Elsewhere in Europe moves are afoot to arm competition authorities with investigatory tools similar to those of the CMA. The EC itself got the ball rolling in 2020, with proposals for a New Competition Tool (NCT) that would allow it to intervene in markets pre-emptively to improve competition, rather than having to wait for a formal breach of competition law. These proposals met resistance, with concerns expressed that there was not a strong legal basis to give the EC these powers under the current treaties governing its operation. However, it is possible that they could resurface with the intensification of the cost-of-living crisis and calls for a more joined-up EU-wide response.
In any event, national competition authorities are now picking up the baton. In Germany concerns about a decoupling of prices charged at the petrol pump from the crude oil price in the aftermath of Russia's attack on Ukraine have led to calls for the Federal Cartel Office (FCO) to be handed investigatory powers similar to those held by the CMA. The FCO has already published an interim report into the operation of refineries in Germany and the pass-through of costs to consumers, while moves are underway to update German competition law to give the office more powers to intervene off the back of its findings.
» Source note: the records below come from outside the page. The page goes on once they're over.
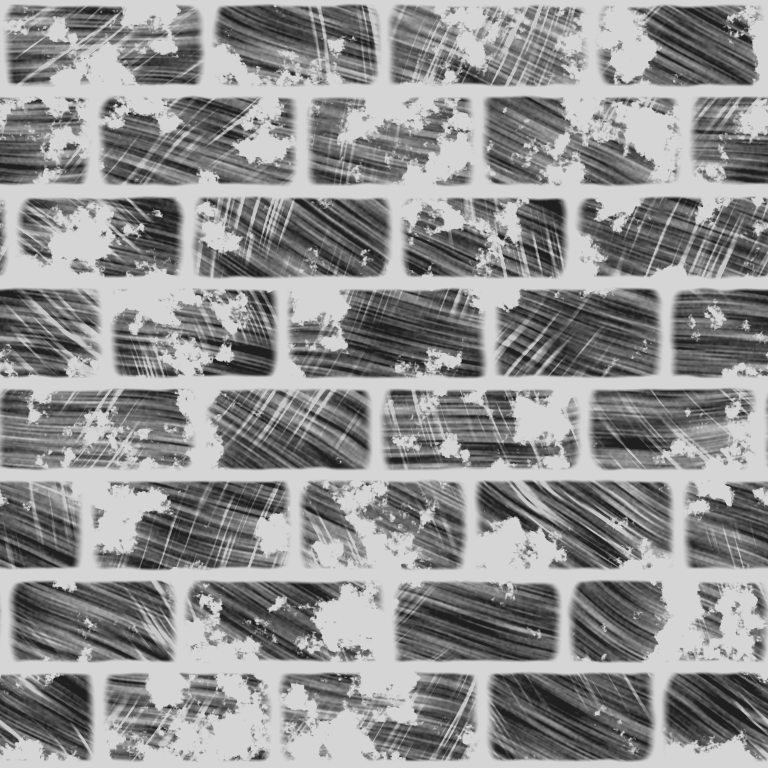
Write a WebGL 2 fragment shader that draws this texture.

```glsl
#version 300 es
precision highp float;
// Worn grey brick wall: eight courses of alternating long and short bricks.
// Each brick gets its own seed for brushed grain, steep scratches and
// pale flaked patches, then fades softly into the flat mortar.

#define COURSE_SHIFT 0.1225
#define FIRST_EDGE 0.0104
#define MORTAR 0.835
#define BRICK_TONE 0.37
#define GRAIN_DEPTH 0.75
#define SCRATCH_GAIN 0.50
#define FLAKE_LEVEL 0.572
#define FLAKE_EDGE 0.034
#define FLAKE_SCALE 15.0
#define SIDE_BLUR 0.0075
#define BED_BLUR 0.0028

uniform vec2 u_resolution;
out vec4 outColor;

float hash(vec2 p) {
  return fract(sin(dot(p, vec2(127.1, 311.7))) * 43758.5453);
}

float noise(vec2 p) {
  vec2 i = floor(p), f = fract(p);
  f = f * f * (3.0 - 2.0 * f);
  return mix(mix(hash(i), hash(i + vec2(1, 0)), f.x),
             mix(hash(i + vec2(0, 1)), hash(i + vec2(1, 1)), f.x), f.y);
}

mat2 rotation(float a) {
  return mat2(cos(a), -sin(a), sin(a), cos(a));
}

// Rough fractal noise, turned at every octave to hide the lattice
float fbm(vec2 p) {
  float sum = 0.0, total = 0.0, amp = 1.0;
  for (int i = 0; i < 6; i++) {
    sum += amp * noise(p);
    total += amp;
    amp *= 0.66;
    p = rotation(0.6) * p * 2.0 + 17.3;
  }
  return sum / total;
}

// Long thin strokes along an angle that bends slightly over the brick
float streaks(vec2 p, float angle, vec2 seed) {
  angle += 0.35 * (noise(p * 6.0 + seed) - 0.5);
  vec2 q = rotation(angle) * p;
  return 0.55 * noise(q * vec2(9.0, 170.0) + seed)
       + 0.45 * noise(q * vec2(20.0, 370.0) + seed.yx);
}

// Finds the brick around uv: local position, half size and wrapped id
void findBrick(vec2 uv, out vec2 local, out vec2 halfSize, out vec2 id) {
  float down = 1.0 - uv.y;
  float coursePair = floor(down / 0.25);
  float y = down - 0.25 * coursePair;
  float tall = step(0.1185, y);
  float course = 2.0 * coursePair + tall;

  float along = uv.x - FIRST_EDGE - COURSE_SHIFT * course;
  float brickPair = floor((along + 0.011) / 0.5);
  float x = along - 0.5 * brickPair;
  float narrow = step(0.261, x);

  local = vec2(x - mix(0.125, 0.3755, narrow), mix(0.0592, 0.1836, tall) - y);
  halfSize = vec2(mix(0.125, 0.1045, narrow), mix(0.0508, 0.056, tall));
  id = vec2(2.0 * mod(brickPair, 2.0) + narrow, course);
}

// Coverage with blurred sides, crisper beds and unevenly worn corners
float brickMask(vec2 p, vec2 halfSize, vec2 seed) {
  float corner = pow(min(abs(p.y) / halfSize.y, 1.0), 5.0);
  vec2 quadrant = step(0.0, p);
  float worn = mix(0.001, 0.011, hash(seed + quadrant));
  vec2 inset = halfSize - abs(p);
  inset.x -= worn * corner;
  inset += 0.004 * (vec2(noise(p * 45.0 + seed), noise(p * 38.0 + seed.yx)) - 0.5);
  float sides = smoothstep(-SIDE_BLUR, SIDE_BLUR, inset.x);
  float beds = smoothstep(-BED_BLUR, BED_BLUR, inset.y);
  return sides * beds;
}

float brickTone(vec2 p, vec2 seed) {
  float grainAngle = mix(-0.55, 0.05, hash(seed + 3.0));
  float side = hash(seed + 5.0) < 0.6 ? -1.0 : 1.0;
  float scratchAngle = side * mix(0.65, 1.4, hash(seed + 7.0));

  float tone = BRICK_TONE + 0.08 * (hash(seed + 9.0) - 0.5);
  tone += GRAIN_DEPTH * (streaks(p, grainAngle, seed) - 0.5);
  tone += 0.3 * (noise(p * 14.0 + seed) - 0.5);
  tone += 0.1 * (noise(p * 290.0 + seed) - 0.5);

  float scratch = smoothstep(0.5, 0.88, streaks(p, scratchAngle, seed + 11.0));
  float region = smoothstep(0.25, 0.7, noise(p * 11.0 + seed.yx));
  return clamp(tone + SCRATCH_GAIN * scratch * region, 0.12, 0.78);
}

void main() {
  vec2 uv = gl_FragCoord.xy / u_resolution;
  vec2 p, halfSize, id;
  findBrick(uv, p, halfSize, id);
  vec2 seed = 40.0 * vec2(hash(id + 1.7), hash(id + 8.3));

  // Flakes expose the mortar tone, more on some bricks than others
  float wear = 0.07 * (hash(id + 4.1) - 0.5);
  float flake = smoothstep(-FLAKE_EDGE, FLAKE_EDGE,
                           fbm(p * FLAKE_SCALE + seed) + wear - FLAKE_LEVEL);

  float tone = mix(brickTone(p, seed), MORTAR, flake);
  tone = mix(MORTAR, tone, brickMask(p, halfSize, seed));
  outColor = vec4(vec3(tone), 1.0);
}
```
With Europe’s most powerful economy revamping its competition regime to respond to the crisis, it will be intriguing to see whether others follow.
Click here to read about Antitrust's digital revolution, the rise and rise of collective actions and Subsidy control